This is one of those productions that wears its no-compromise sonics and stripped-back arrangement with pride. “Can’t hear the bass line? Get some proper speakers! Chords?! Go listen to Stevie Wonder!” That kind of thing. This is great in this situation, because it not only focuses attention on the vocals, but also on the wonderfully diaphanous atmospherics of the arpeggiated synth backdrop, which would have been the first casualty had anything much else been mixed in.
A couple of vocal details caught my attention later in the song, too, during the last section of Nicki Minaj’s rap at 2:11-2:25: notice how both the ‘t’ of the “I’m a star” and the second ‘d’ of “double dee up” both trail the beat. Although this could easily be explained simply as part of her vocal style at that point, I have a hunch that the timing may have been deliberately massaged to avoid the super-heavy hip-hop kick drum from masking these consonants, hence better preserving the intelligibility of the lyrics. Whatever the truth of the matter in this instance, the next time you find that a drum hit in your own mix is preventing you from pushing an important consonant out to the listener, bear in mind that a tiny edit might provide a simpler alternative to processing/automation conniptions.

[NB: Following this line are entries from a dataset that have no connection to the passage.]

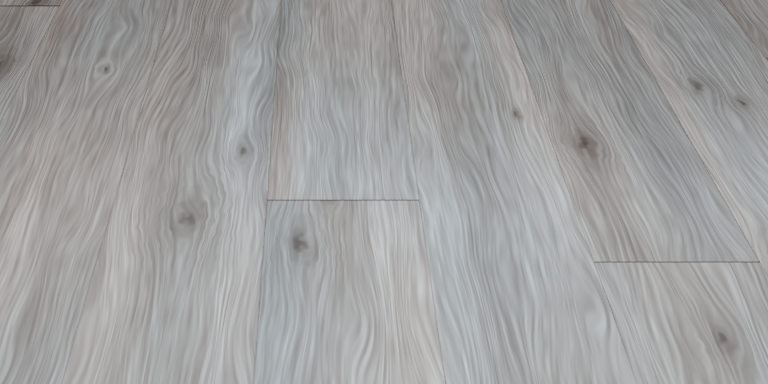
A Shadertoy shader for this texture:

```glsl
#define HORIZON 2.33
#define VANISH_X 0.83
#define PLANK_WIDTH 0.5
#define PLANK_LENGTH 3.0
#define RING_FREQ 45.0
#define RING_DEPTH 0.05
#define FIBRE_DEPTH 0.085
#define PORE_DEPTH 0.075
#define BAND_DEPTH 0.15
#define KNOT_SPACING 0.55
#define KNOT_CHANCE 0.5
#define BASE_TONE 0.648

float hash(vec2 p) {
    vec3 q = fract(p.xyx * vec3(0.1031, 0.1030, 0.0973));
    q += dot(q, q.yzx + 33.33);
    return fract((q.x + q.y) * q.z);
}

float noise(vec2 p) {
    vec2 i = floor(p), f = fract(p);
    f = f * f * (3.0 - 2.0 * f);
    float low = mix(hash(i), hash(i + vec2(1, 0)), f.x);
    float high = mix(hash(i + vec2(0, 1)), hash(i + vec2(1, 1)), f.x);
    return mix(low, high, f.y);
}

float fbm(vec2 p) {
    return 0.6 * noise(p) + 0.27 * noise(p * 2.1 + 7.3) + 0.13 * noise(p * 4.3 + 3.1);
}

// Bends the grain around scattered knots; returns (sideways shift, darkness)
vec2 knots(vec2 p, float seed) {
    vec2 result = vec2(0.0);
    float cell = floor(p.y / KNOT_SPACING);
    for (int i = -1; i <= 1; i++) {
        vec2 id = vec2(cell + float(i), seed);
        if (hash(id + 5.7) > KNOT_CHANCE) continue;
        vec2 centre = vec2((0.15 + 0.7 * hash(id + 1.3)) * PLANK_WIDTH,
                           (id.x + hash(id + 2.9)) * KNOT_SPACING);
        float size = hash(id + 9.1);
        float radius = mix(0.014, 0.042, size * size);
        vec2 d = (p - centre) / (radius * vec2(1.0, 1.6));
        d += 0.7 * (vec2(noise(p * 45.0 + seed), noise(p * 45.0 + seed + 20.0)) - 0.5);
        float q = dot(d, d);
        float rings = 0.5 + 0.5 * sin(sqrt(q) * 6.5);
        result.x -= (p.x - centre.x) * 0.8 * exp(-q / 6.0);
        result.y += 0.13 * exp(-q * 1.8) + 0.05 * exp(-q / 7.0)
                  + 0.05 * rings * exp(-q / 2.0);
    }
    return result;
}

// Brightness of the wood relative to its base tone
float woodTone(vec2 p, float seed) {
    vec2 offset = vec2(seed, seed * 1.7);
    vec2 knot = knots(p, seed);
    float warp = 0.17 * (fbm(p * vec2(4.5, 1.4) + offset) - 0.5)
               + 0.012 * (noise(p * vec2(12.0, 8.0) + offset) - 0.5);
    float grain = p.x + knot.x + warp;

    // Growth rings, faded where they become too dense
    float phase = RING_FREQ * grain + 1.6 * noise(vec2(grain * 22.0, p.y * 0.6) + offset);
    float ring = pow(0.5 + 0.5 * sin(6.2832 * phase), 1.6);
    ring = mix(0.4, ring, smoothstep(0.75, 0.3, fwidth(phase)));
    float strength = 0.25 + 0.9 * noise(p * vec2(6.0, 1.8) + offset + 31.0);

    // Long fibres, short pores and broad heartwood bands
    float fibre = noise(vec2(grain * 120.0, p.y * 6.0) + offset) - 0.5;
    float pore = noise(vec2(grain * 210.0, p.y * 17.0) + offset + 11.0) - 0.5;
    float band = fbm(vec2(grain * 8.0, p.y * 0.9) + offset + 47.0) - 0.5;
    return FIBRE_DEPTH * fibre + PORE_DEPTH * pore + BAND_DEPTH * band
         - RING_DEPTH * ring * strength - knot.y;
}

void mainImage(out vec4 fragColor, in vec2 fragCoord) {
    vec2 uv = fragCoord / iResolution.y;
    float pixel = 1.0 / iResolution.y;

    // Perspective floor coordinates
    float scale = (HORIZON - uv.y) / HORIZON;
    vec2 ground = vec2(uv.x - VANISH_X, uv.y) / scale;

    // Staggered planks
    float across = (ground.x - 0.33) / PLANK_WIDTH;
    float id = floor(across);
    float stagger = 0.485 - 0.1175 * id + 1.35 * (1.0 - id * id);
    float along = (ground.y - stagger) / PLANK_LENGTH;
    float board = floor(along);
    float seed = 60.0 * hash(vec2(id + 13.0, board + 29.0));
    vec2 local = vec2(fract(across) * PLANK_WIDTH, ground.y);

    // Light falls off towards the far edge and the upper corners
    float light = 0.04 - 0.11 * smoothstep(0.35, 1.05, uv.y)
                - 0.05 * smoothstep(0.5, 1.5, abs(uv.x - 1.0) + 0.5 * uv.y);
    float tone = BASE_TONE + light + woodTone(local, seed)
               + 0.03 * (hash(vec2(seed, 3.0)) - 0.5);

    // Thin dark joints, measured on the canvas
    float side = (0.5 - abs(fract(across) - 0.5)) * PLANK_WIDTH * scale;
    float end = (0.5 - abs(fract(along) - 0.5)) * PLANK_LENGTH * scale * scale;
    tone -= 0.06 * (1.0 - smoothstep(0.0, 0.0015 + pixel, side));
    tone -= 0.15 * (1.0 - smoothstep(0.0, 0.001 + pixel, end));

    // Darker wood is slightly warmer
    float warmth = 0.1 * (0.63 - tone)
                 + 0.035 * (noise(local * vec2(5.0, 1.2) + seed + 17.0) - 0.5);
    vec3 color = vec3(tone) + warmth * vec3(1.0, -0.15, -0.75);
    fragColor = vec4(clamp(color, 0.0, 1.0), 1.0);
}
```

Just one other little thing that caught my ear here. Although the bass is clearly making no concessions to small systems, it does nonetheless clearly seem to fill out slightly for some sections, particularly where the vocals are singing rather than rapping, almost as if the filter opens a fraction more. Subtle, but worthwhile.